An obsessive-compulsive viewer's guide to every episode

The ”Seinfeld” chronicles: Season Four

EPISODE 40

THE TRIP, PART I

FIRST AIRED 8/12/92 WRITER Charles DIR. Cherones SYNOPSIS Jerry (with George in tow) heads for L.A. and a Tonight Show appearance. Kramer, still pursuing his Hollywood dream, ends up the prime suspect in a series of ”smog stranglings.” CRITIQUE Kramer’s Sunset Boulevard moment with a has-been starlet, and know-it-all George’s starstruck backstage assault on Cheers star George Wendt (”Have they thought about changing the setting? People do meet in places besides a bar”), are the bright spots in an underwhelming season opener. B-

EPISODE 41

THE TRIP, PART II

FIRST AIRED 8/19/92 WRITER Charles DIR. Cherones SYNOPSIS Jerry and George try to reach Kramer and clear his name after he’s falsely arrested. CRITIQUE The duo are a scream as strangers in a strange land (L.A.). They also engage in a particularly riotous display of juvenility in the back of a police car (nice cameo by professional psycho Clint Howard, too). B+

EPISODE 42

THE PITCH/THE TICKET (ONE HOUR)

FIRST AIRED 9/16/92 WRITER David DIR. Cherones SYNOPSIS Jerry and George pitch their sitcom about ”nothing” to NBC. Elaine embarks on a whirlwind tour of Europe with her therapist, Dr. Reston, whose other patient, Crazy Joe Davola, is stalking Kramer and Jerry over a party-invitation slight and the squashing of his own NBC deal. INTRODUCES George’s future fiancee, Heidi Swedberg as NBC exec Susan Ross; Bob Balaban as NBC president Russell Dalrymple, a Warren Littlefield doppelganger; Terminator II’s Steven McHattie as the creepily intimidating Reston; and Peter Crombie as Crazy Joe. CRITIQUE This show about the show is more informing than it is funny; the NBC scenes kill, but we object to Kramer and Newman’s inane courtroom subplot. B-

EPISODE 43

THE WALLET

FIRST AIRED 9/23/92 WRITER David DIR. Cherones SYNOPSIS The defective watch Jerry tossed in the garbage in ”The Pitch” (later retrieved, in one of those aptly improbable turns of fate, by Uncle Leo) is an issue when his parents wonder about their gift. Mr. Seinfeld’s wallet is swiped at the doctor’s. Elaine breaks up with her ”Sven-jolly,” Dr. Reston. CRITIQUE In a show magnifying neuroses to fever pitch, Jerry’s respectful rapport with his exasperating family is the closest thing to normalcy Seinfeld offers. B-

EPISODE 44

THE WATCH

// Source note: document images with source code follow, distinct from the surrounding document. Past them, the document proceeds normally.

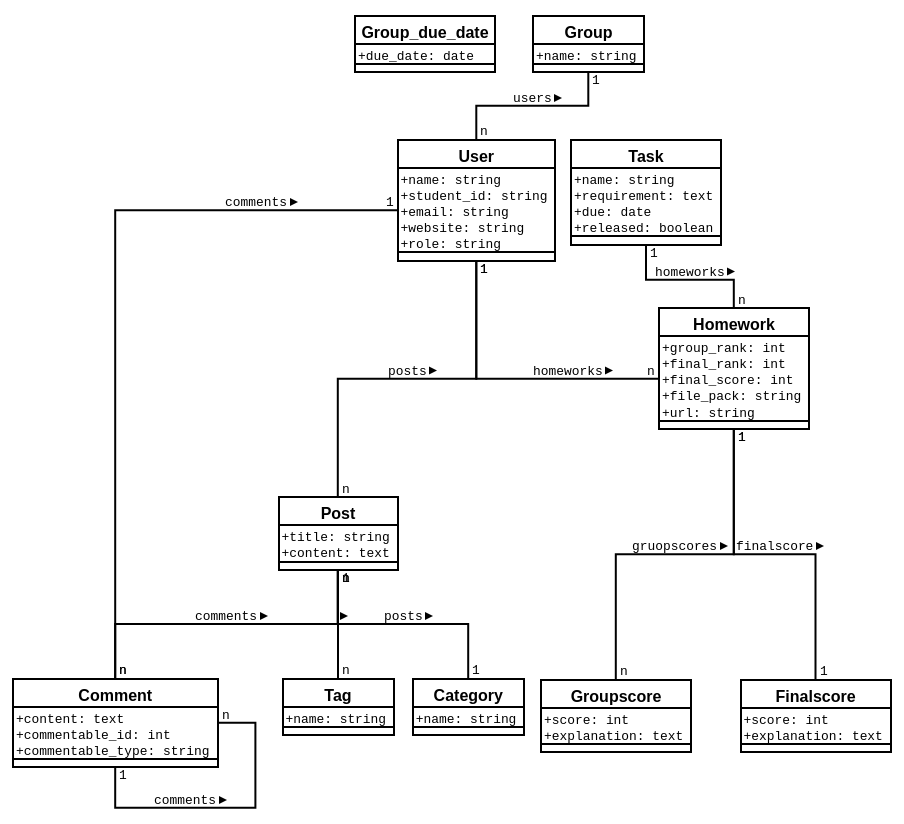
<!DOCTYPE html>
<html lang="en">
<head>
<meta charset="utf-8">
<title>Class diagram</title>
<style>
:root {
  --ink: #000;
  --paper: #fff;
}
* { box-sizing: border-box; margin: 0; padding: 0; }
html, body { width: 904px; height: 824px; overflow: hidden; background: var(--paper); }
.diagram {
  position: relative;
  width: 904px;
  height: 824px;
  overflow: hidden;
  color: var(--ink);
  font: 12.9px/16.1px "Liberation Mono", monospace;
}
.edges { position: absolute; inset: 0; }
.edges polyline { fill: none; stroke: var(--ink); stroke-width: 2; }

.class {
  position: absolute;
  left: var(--x);
  top: var(--y);
  width: var(--w);
  border: 2px solid var(--ink);
  background: var(--paper);
}
.class h2 {
  height: 26.2px;
  padding-top: 7px;
  font: bold 16px/18px "Liberation Sans", sans-serif;
  text-align: center;
  white-space: nowrap;
}
.attributes {
  list-style: none;
  border-top: 2px solid var(--ink);
  padding: 4px 0 0 2px;
  margin-bottom: -1.8px;
  white-space: nowrap;
}
.operations { height: 8.3px; border-top: 2px solid var(--ink); }

.label {
  position: absolute;
  left: var(--x);
  top: var(--y);
  line-height: 16px;
  white-space: nowrap;
}
</style>
</head>
<body>
<main class="diagram">
  <svg class="edges" width="904" height="824" viewBox="0 0 904 824" aria-hidden="true">
    <defs><polygon id="direction" points="0,-4 8,0 0,4"/></defs>
    <polyline points="588.3,72 588.3,105.8 476.3,105.8 476.3,140"/>
    <polyline points="398,210.3 115.2,210.3 115.2,679"/>
    <polyline points="476.3,261 476.3,378.8 337.8,378.8 337.8,497"/>
    <polyline points="476.3,261 476.3,378.8 660,378.8"/>
    <polyline points="646,244 646,279.7 733.8,279.7 733.8,309"/>
    <polyline points="733.8,429 733.8,554.2 615.8,554.2 615.8,680"/>
    <polyline points="733.8,429 733.8,554.2 815.5,554.2 815.5,680"/>
    <polyline points="337.8,569 337.8,624 115.2,624 115.2,679"/>
    <polyline points="338,569 338,679"/>
    <polyline points="337.8,569 337.8,624 468.2,624 468.2,679"/>
    <polyline points="218,722.8 255.4,722.8 255.4,807.8 115.2,807.8 115.2,767"/>
    <use href="#direction" x="554" y="98"/>
    <use href="#direction" x="290" y="202"/>
    <use href="#direction" x="429" y="370.5"/>
    <use href="#direction" x="605" y="370.5"/>
    <use href="#direction" x="727" y="271.5"/>
    <use href="#direction" x="720" y="546"/>
    <use href="#direction" x="816" y="546"/>
    <use href="#direction" x="260" y="616"/>
    <use href="#direction" x="340" y="616"/>
    <use href="#direction" x="425" y="616"/>
    <use href="#direction" x="219" y="800"/>
  </svg>

  <article class="class" style="--x:354px;--y:14.5px;--w:142px">
    <h2>Group_due_date</h2>
    <ul class="attributes"><li>+due_date: date</li></ul>
    <div class="operations"></div>
  </article>
  <article class="class" style="--x:532px;--y:14.5px;--w:113px">
    <h2>Group</h2>
    <ul class="attributes"><li>+name: string</li></ul>
    <div class="operations"></div>
  </article>
  <article class="class" style="--x:396.5px;--y:138.5px;--w:159.5px">
    <h2>User</h2>
    <ul class="attributes"><li>+name: string</li><li>+student_id: string</li><li>+email: string</li><li>+website: string</li><li>+role: string</li></ul>
    <div class="operations"></div>
  </article>
  <article class="class" style="--x:570px;--y:138.5px;--w:152px">
    <h2>Task</h2>
    <ul class="attributes"><li>+name: string</li><li>+requirement: text</li><li>+due: date</li><li>+released: boolean</li></ul>
    <div class="operations"></div>
  </article>
  <article class="class" style="--x:658px;--y:307px;--w:152px">
    <h2>Homework</h2>
    <ul class="attributes"><li>+group_rank: int</li><li>+final_rank: int</li><li>+final_score: int</li><li>+file_pack: string</li><li>+url: string</li></ul>
    <div class="operations"></div>
  </article>
  <article class="class" style="--x:277.5px;--y:496px;--w:121px">
    <h2>Post</h2>
    <ul class="attributes"><li>+title: string</li><li>+content: text</li></ul>
    <div class="operations"></div>
  </article>
  <article class="class" style="--x:12px;--y:677.5px;--w:206.5px">
    <h2>Comment</h2>
    <ul class="attributes"><li>+content: text</li><li>+commentable_id: int</li><li>+commentable_type: string</li></ul>
    <div class="operations"></div>
  </article>
  <article class="class" style="--x:281.5px;--y:677.5px;--w:113px">
    <h2>Tag</h2>
    <ul class="attributes"><li>+name: string</li></ul>
    <div class="operations"></div>
  </article>
  <article class="class" style="--x:411.8px;--y:677.5px;--w:113px">
    <h2>Category</h2>
    <ul class="attributes"><li>+name: string</li></ul>
    <div class="operations"></div>
  </article>
  <article class="class" style="--x:540px;--y:678.6px;--w:152px">
    <h2>Groupscore</h2>
    <ul class="attributes"><li>+score: int</li><li>+explanation: text</li></ul>
    <div class="operations"></div>
  </article>
  <article class="class" style="--x:739.6px;--y:678.6px;--w:152px">
    <h2>Finalscore</h2>
    <ul class="attributes"><li>+score: int</li><li>+explanation: text</li></ul>
    <div class="operations"></div>
  </article>

  <!-- Group to User -->
  <span class="label" style="--x:592px;--y:73px">1</span>
  <span class="label" style="--x:513px;--y:91px">users</span>
  <span class="label" style="--x:480px;--y:124px">n</span>
  <!-- User to Comment -->
  <span class="label" style="--x:386px;--y:195px">1</span>
  <span class="label" style="--x:225px;--y:195px">comments</span>
  <span class="label" style="--x:119px;--y:663px">n</span>
  <!-- User to Post -->
  <span class="label" style="--x:480px;--y:262px">1</span>
  <span class="label" style="--x:388px;--y:364px">posts</span>
  <span class="label" style="--x:342px;--y:482px">n</span>
  <!-- User to Homework -->
  <span class="label" style="--x:480px;--y:262px">1</span>
  <span class="label" style="--x:533px;--y:364px">homeworks</span>
  <span class="label" style="--x:647px;--y:364px">n</span>
  <!-- Task to Homework -->
  <span class="label" style="--x:650px;--y:246px">1</span>
  <span class="label" style="--x:655px;--y:265px">homeworks</span>
  <span class="label" style="--x:738px;--y:293px">n</span>
  <!-- Homework to Groupscore -->
  <span class="label" style="--x:738px;--y:430px">1</span>
  <span class="label" style="--x:632px;--y:539px">gruopscores</span>
  <span class="label" style="--x:620px;--y:664px">n</span>
  <!-- Homework to Finalscore -->
  <span class="label" style="--x:738px;--y:430px">1</span>
  <span class="label" style="--x:736px;--y:539px">finalscore</span>
  <span class="label" style="--x:820px;--y:664px">1</span>
  <!-- Post to Comment -->
  <span class="label" style="--x:342px;--y:571px">1</span>
  <span class="label" style="--x:195px;--y:609px">comments</span>
  <span class="label" style="--x:119px;--y:663px">n</span>
  <!-- Post to Tag -->
  <span class="label" style="--x:342px;--y:571px">n</span>
  <span class="label" style="--x:342px;--y:663px">n</span>
  <!-- Post to Category -->
  <span class="label" style="--x:342px;--y:571px">n</span>
  <span class="label" style="--x:384px;--y:609px">posts</span>
  <span class="label" style="--x:472px;--y:663px">1</span>
  <!-- Comment to Comment -->
  <span class="label" style="--x:119px;--y:768px">1</span>
  <span class="label" style="--x:154px;--y:793px">comments</span>
  <span class="label" style="--x:222px;--y:708px">n</span>
</main>
</body>
</html>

FIRST AIRED 9/30/92 WRITER David DIR. Cherones SYNOPSIS George plays hardball with NBC and succeeds in dropping the price for his and Jerry’s script. Elaine deals with Reston via Kramer, then gives her number to a smitten Crazy Joe. Jerry regrets asking out Naomi (Jessica Lundy), a restaurant hostess with a braying laugh (”Elmer Fudd sittin’ on a juicer”). CRITIQUE None of the subplots really cohere, but worth it for George’s hyperirritating visit with Dalrymple and Kramer’s inept sparring with Reston. In fact, Richards scored his first Emmy win with this and ”The Junior Mint.” B